Clifton-Bligh P.B.,Royal North Shore Hospital |
Clifton-Bligh P.B.,University of Sydney |
Nery M.L.,Royal North Shore Hospital |
Supramaniam R.,NSW Cancer Council |
And 14 more authors.
Bone | Year: 2015
561 patients with primary hyperparathyroidism were followed between 1961 and 1994. Relative survival was compared to that of the Australian population studied during the same time interval. Mortality was significantly greater in the hyperparathyroid population (P. <. 0.001). Mortality was not greater in the patients with serum calcium levels >. 3.00. mmol/L compared to those with a serum calcium levels <. 3.00. mmol/L.113 patients did not have parathyroid surgery.

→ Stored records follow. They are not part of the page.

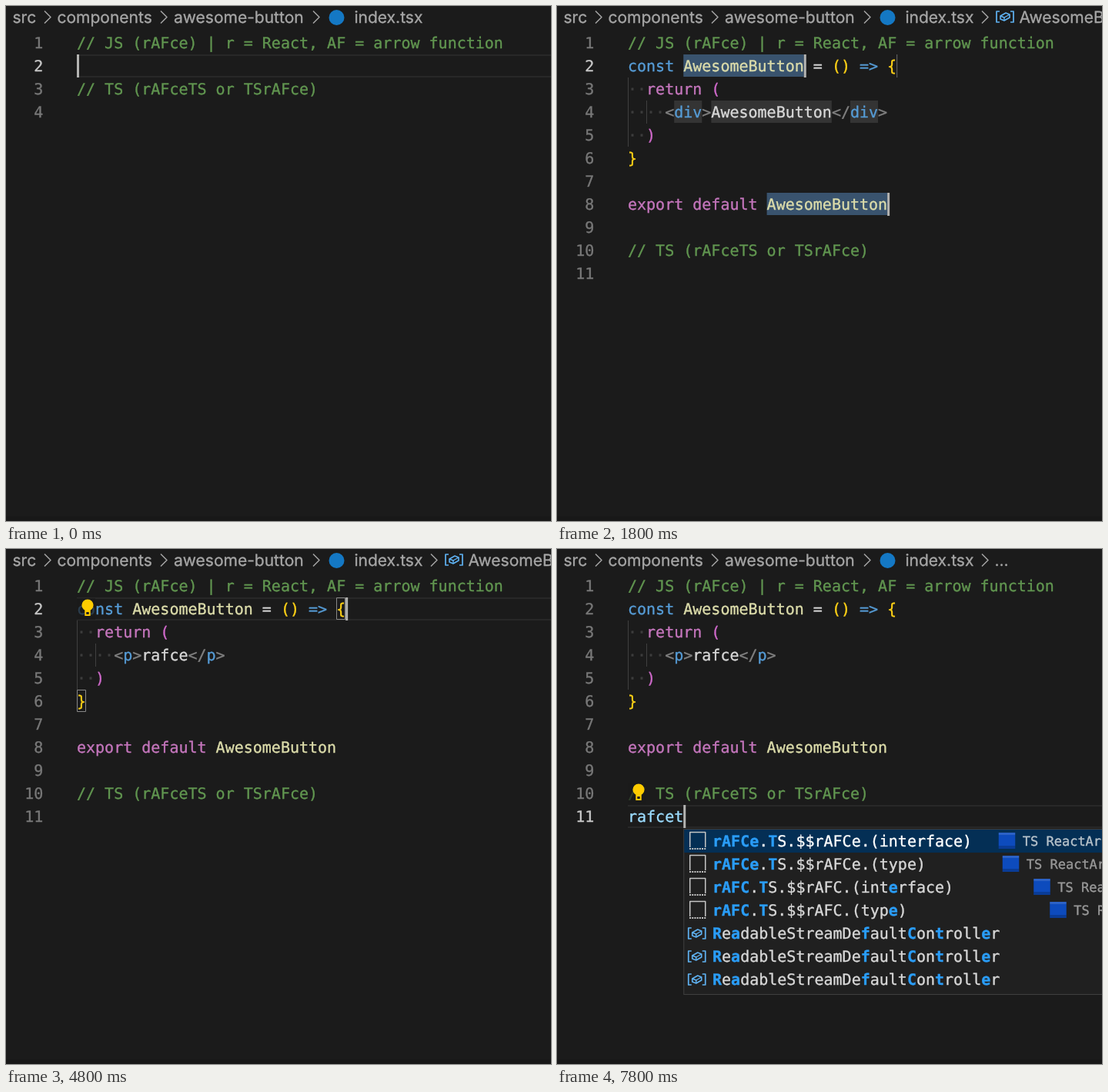
Write an HTML page with a canvas that moves like this. It is 708 px wide and 670 px high and loops after 8 s.

```html
<!DOCTYPE html>
<html lang="en">
<head>
<meta charset="utf-8">
<title>Editor snippets</title>
<style>
  html, body { margin: 0; width: 100%; height: 100%; overflow: hidden; background: #1b1b1b; }
  canvas { display: block; }
</style>
</head>
<body>
<canvas id="stage" width="708" height="670"></canvas>
<script>
const ctx = document.getElementById('stage').getContext('2d');
ctx.textRendering = 'geometricPrecision';
ctx.lineJoin = 'round';
const LOOP = 8000, STEP = 200;
const LEFT = 92, CHAR = 12.04, ROW = 30;
const MONO = '"DejaVu Sans Mono", monospace';
const C = {
  bg: '#1b1b1b', comment: '#619650', blue: '#569cd6', pink: '#c576bd', orchid: '#d06acb',
  gold: '#ffd216', name: '#dcdcaa', plain: '#d8d8d8', tag: '#808080', variable: '#9cdcfe',
  match: '#2a9df8', symbol: '#5fb2f2', crumb: '#a6a6a6', yellow: '#bd8b12', royal: '#0d4bbd'
};

// label, detail colour, detail text, detail offset from the popup's left edge
const ITEMS = {
  hook: ['rafhook.$rafhook.hook', C.yellow, 'reactCustomHook', 476],
  c: ['rAFC.$rAFC', C.yellow, 'reactArrowFn', 538],
  cI: ['rAFC.TS.$$rAFC.(interface)', C.royal, 'TS ReactArrowFn', 486],
  cT: ['rAFC.TS.$$rAFC.(type)', C.royal, 'TS ReactArrowFn', 507],
  ce: ['rAFCe.$rAFCe', C.yellow, 'reactArrowFn', 476.5],
  ceI: ['rAFCe.TS.$$rAFCe.(interface)', C.royal, 'TS ReactArrowFn', 440.5],
  ceT: ['rAFCe.TS.$$rAFCe.(type)', C.royal, 'TS ReactArrowFn', 445.5],
  cne: ['rAFCne.$rAFCne', C.yellow, 'reactArrowFnComp', 456.5],
  cp: ['rAFCp.$rAFCp', C.yellow, 'reactArrowFnComp', 446],
  cpch: ['rAFCpch.$rAFCpch', C.yellow, 'reactArrowFnCompProps', 385],
  native: ['rnAFCe.$rnAFCe', C.yellow, 'reactNativeArrowFn', 416],
  emoE: ['emoRAFCe.$emoRAFCe', C.yellow, 'reactArrowFnComp', 405.5],
  emo: ['emoRAFC.$emoRAFC', C.yellow, 'reactArrowFn', 467],
  fI: ['rFC.TS.$$rFC.(interface)', C.royal, 'TS React', 538],
  feI: ['rFCe.TS.$$rFCe.(interface)', C.royal, 'TS ReactFn', 476],
  read: ['readFileSync'],
  stream: ['ReadableStreamDefaultController']
};
const LISTS = {
  raf: 'hook c cI cT ce ceI ceT cne cp cpch read emo',
  rafc: 'c cI cT ce ceI ceT cne cp cpch emo emoE read',
  rafce: 'ce ceI ceT cne native emoE cI cT emo fI feI read',
  rafcet: 'ceI ceT cI cT stream stream stream'
};

const colX = col => LEFT + col * CHAR;
const rowY = line => 3 + line * ROW;

function rect(x, y, w, h, color) {
  ctx.fillStyle = color;
  ctx.fillRect(x, y, w, h);
}

// A hairline stroke gives the slightly heavy look of smoothed screen text
function text(str, x, y, color, font = '20px ' + MONO) {
  ctx.font = font;
  ctx.fillStyle = ctx.strokeStyle = color;
  ctx.lineWidth = .35;
  ctx.fillText(str, x, y);
  ctx.strokeText(str, x, y);
}

function poly(points, color, width = 1.5, closed = false) {
  ctx.beginPath();
  points.forEach(([x, y]) => ctx.lineTo(x, y));
  if (closed) ctx.closePath();
  ctx.strokeStyle = color;
  ctx.lineWidth = width;
  ctx.stroke();
}

function disc(x, y, r, color) {
  ctx.fillStyle = color;
  ctx.beginPath();
  ctx.arc(x, y, r, 0, 7);
  ctx.fill();
}

function code(line, ...tokens) {
  let col = 0;
  for (const [str, color] of tokens) {
    text(str, colX(col), rowY(line) + 22, color);
    col += str.length;
  }
}

function cube(x, y, w, h, color) {
  poly([[x, y - h], [x + w, y - h / 2], [x + w, y + h / 2], [x, y + h], [x - w, y + h / 2], [x - w, y - h / 2]], color, 1.6, true);
  poly([[x - w, y - h / 2], [x, y], [x + w, y - h / 2]], color, 1.6);
  poly([[x, y], [x, y + h]], color, 1.6);
}

function variableIcon(x, y) {
  for (const s of [-1, 1])
    poly([[x + 7 * s, y - 7], [x + 11 * s, y - 7], [x + 11 * s, y + 7], [x + 7 * s, y + 7]], C.symbol, 1.7);
  poly([[x - 6, y - 1], [x + 1, y - 5], [x + 6, y - 3], [x + 6, y + 1], [x - 1, y + 5], [x - 6, y + 3]], C.symbol, 1.6, true);
  poly([[x - 6, y - 1], [x - 1, y + 1], [x + 6, y - 3]], C.symbol, 1.4);
  poly([[x - 1, y + 1], [x - 1, y + 5]], C.symbol, 1.4);
}

function snippetIcon(x, y) {
  const color = '#c5c5c5';
  poly([[x - 10, y + 8], [x - 10, y - 11.5], [x + 10, y - 11.5], [x + 10, y + 8]], color);
  for (let i = 0; i < 7; i++) rect(x - 10.7 + i * 3.2, y + 9, 2, 2, color);
}

function detailSquare(x, y, color) {
  rect(x, y, 21.5, 21, color);
  rect(x, y, 21.5, 3, 'rgba(255,255,255,.13)');
  rect(x, y + 17, 21.5, 4, 'rgba(0,0,0,.2)');
}

function bulb(line) {
  const y = rowY(line) + 15;
  rect(LEFT, y - 14, 24, 28, 'rgba(27,27,27,.72)');
  disc(106, y - 5, 7.6, '#ffcc00');
  rect(102.3, y, 7.4, 9, '#ffcc00');
  rect(104.3, y + 4, 3.4, 3, C.bg);
}

const cursor = (line, col) => rect(colX(col), rowY(line), 3, ROW, '#b4b4b2');

function bracketBox(line, col) {
  ctx.strokeStyle = '#888';
  ctx.lineWidth = 1;
  ctx.strokeRect(Math.round(colX(col)) + .5, rowY(line) + .5, 11, ROW - 2);
}

function activeBorder(line) {
  rect(LEFT, rowY(line), 616, 2, '#282828');
  rect(LEFT, rowY(line) + 28, 616, 2, '#282828');
}

// Positions of the query's letters in the label, allowing one swap of neighbours
function fuzzy(label, query) {
  const tries = [query];
  for (let i = 0; i < query.length - 1; i++)
    tries.push(query.slice(0, i) + query[i + 1] + query[i] + query.slice(i + 2));
  for (const word of tries) {
    const hits = [];
    for (let i = 0; i < label.length; i++)
      if (label[i].toLowerCase() === word[hits.length]) hits.push(i);
    if (hits.length === word.length) return hits;
  }
  return [];
}

function popup(line, query) {
  const x = colX(query.length), top = rowY(line) + 31;
  const keys = (LISTS[query] || LISTS.raf).split(' ');
  const height = keys.length * ROW + 6;
  rect(x, top, 800, height, '#3f3f3f');
  rect(x + 1, top + 1, 800, height - 2, '#202020');
  rect(x + 1, top + 1, 800, ROW, '#042f55');
  keys.forEach((key, i) => {
    const [label, color, detail, offset] = ITEMS[key];
    const y = top + 16 + i * ROW;
    const hits = fuzzy(label, query);
    if (key === 'read') cube(x + 18.5, y - 1, 9.5, 11, '#b877d0');
    else if (key === 'stream') variableIcon(x + 17.5, y);
    else snippetIcon(x + 18.5, y);
    [...label].forEach((ch, j) => {
      const hit = hits.includes(j);
      text(ch, x + 37.8 + j * CHAR, y + 7, hit ? C.match : i ? C.plain : '#fff', (hit ? 'bold ' : '') + '20px ' + MONO);
    });
    if (detail) {
      detailSquare(x + offset - 31, y - 11, color);
      text(detail, x + offset, y + 6, i ? '#999' : '#b9c4cc', '17px ' + MONO);
    }
  });
}

function breadcrumb(tail) {
  const crumb = (str, x) => text(str, x, 22, C.crumb, '21px Inter, sans-serif');
  const chevron = x => poly([[x, 6.5], [x + 8, 14.5], [x, 22.5]], C.crumb, 1.5);
  crumb('src', 8.5);
  chevron(50);
  crumb('components', 66.5);
  chevron(201);
  crumb('awesome-button', 218);
  chevron(399);
  disc(429.5, 15, 10, '#1478c4');
  crumb('index.tsx', 452.5);
  if (!tail) return;
  chevron(552);
  if (tail === '...') return crumb(tail, 568.5);
  variableIcon(582, 14);
  crumb(tail, 600.5);
}

function lineNumbers(count, active) {
  ctx.textAlign = 'right';
  for (let n = 1; n <= count; n++)
    text(n, 48.4, rowY(n) + 22, n === active ? '#c8c8c8' : '#787878');
  ctx.textAlign = 'left';
}

const JS_NOTE = ['// JS (rAFce) | r = React, AF = arrow function', C.comment];
const TS_NOTE = ['// TS (rAFceTS or TSrAFce)', C.comment];

function drawTrigger(step) {
  const typed = 'rafce'.slice(0, Math.max(0, step - 1));
  breadcrumb();
  activeBorder(2);
  lineNumbers(4, 2);
  code(1, JS_NOTE);
  code(2, [typed, C.variable]);
  code(3, TS_NOTE);
  if (step >= 5) bulb(1);
  cursor(2, typed.length);
  if (step >= 3) popup(2, typed);
}

function drawComponent(step) {
  const session = step < 22;
  const tag = step < 14 ? 'div' : 'p';
  const child = step < 16 ? 'AwesomeButton' : 'rafce'.slice(0, step - 15);
  const typed = step < 32 ? '' : 'rafcet'.slice(0, [1, 2, 3, 3, 4, 5, 5, 6][step - 32]);
  const stop = step < 10 ? 0 : step < 15 ? 1 : 2;
  const selected = step < 14 || step === 15;
  const active = session ? (stop ? 4 : 2) : step < 29 ? 2 : 11;
  const closing = 8 + tag.length + child.length;
  // line, column and length of every linked placeholder
  const stops = [
    [[2, 6, 13], [8, 15, 13]],
    [[4, 5, tag.length], [4, closing, tag.length]],
    [[4, 5 + tag.length + 1, child.length]]
  ];

  breadcrumb(step < 8 ? '' : step < 30 ? 'AwesomeButton' : '...');
  if (!session || !selected) activeBorder(active);
  if (session) stops.forEach((ranges, i) => ranges.forEach(([line, col, length]) =>
    rect(colX(col), rowY(line), length * CHAR, ROW - 1, i === stop && selected ? '#39536e' : '#343434')));
  lineNumbers(11, active);

  const dots = n => ['·'.repeat(n), '#3c3c3c'];
  code(1, JS_NOTE);
  code(2, ['const ', C.blue], ['AwesomeButton', C.name], [' = ', C.plain], ['() ', C.gold], ['=> ', C.blue], ['{', C.gold]);
  code(3, dots(2), ['return ', C.pink], ['(', C.orchid]);
  code(4, dots(4), ['<', C.tag], [tag, C.blue], ['>', C.tag], [child, C.plain], ['</', C.tag], [tag, C.blue], ['>', C.tag]);
  code(5, dots(2), [')', C.orchid]);
  code(6, ['}', C.gold]);
  code(8, ['export default ', C.pink], ['AwesomeButton', C.name]);
  code(10, TS_NOTE);
  code(11, [typed, C.variable]);
  rect(LEFT, rowY(3), 1, 3 * ROW, '#404040');
  rect(LEFT + 24, rowY(4), 1, ROW, '#404040');

  if (session) {
    rect(colX(29), rowY(2), 1, ROW, '#6a6a6a');
    if (!selected) {
      bracketBox(3, 9);
      bracketBox(5, 2);
    }
  } else if (active === 2) {
    bracketBox(2, 28);
    bracketBox(6, 0);
  }

  if (step >= 12 && step < 22) bulb(4);
  if (step >= 24 && step < 30) bulb(2);
  if (step >= 38) bulb(10);

  if (session) stops[stop].forEach(([line, col, length]) => cursor(line, col + length));
  else if (active === 2) cursor(2, 29);
  else cursor(11, typed.length);
  if (typed.length > 1) popup(11, typed);
}

function frame(now) {
  const step = Math.floor((now % LOOP) / STEP);
  rect(0, 0, 708, 670, C.bg);
  rect(0, 664, 708, 6, '#181818');
  (step < 7 ? drawTrigger : drawComponent)(step);
  requestAnimationFrame(frame);
}
requestAnimationFrame(frame);
</script>
</body>
</html>
```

Their relative survival was not significantly different from those who had surgery but their mean serum calcium and parathyroid hormone (PTH) levels were significantly lower than those who had surgery.A re-analysis of the 453 patients followed between 1972 and 2011 was carried out and a 20-year survival analysis made of those diagnosed between 1972 and 1981 and those diagnosed between 1982 and 1991. The latter group had significantly worse relative mortality than the former group (P. <. 0.001) but was significantly older at the time of diagnosis (56.94 ± 14.83 vs 52.01 ± 13.58, P. <. 0.001). The serum calcium and serum PTH levels were not significantly different between these two groups. © 2015. Source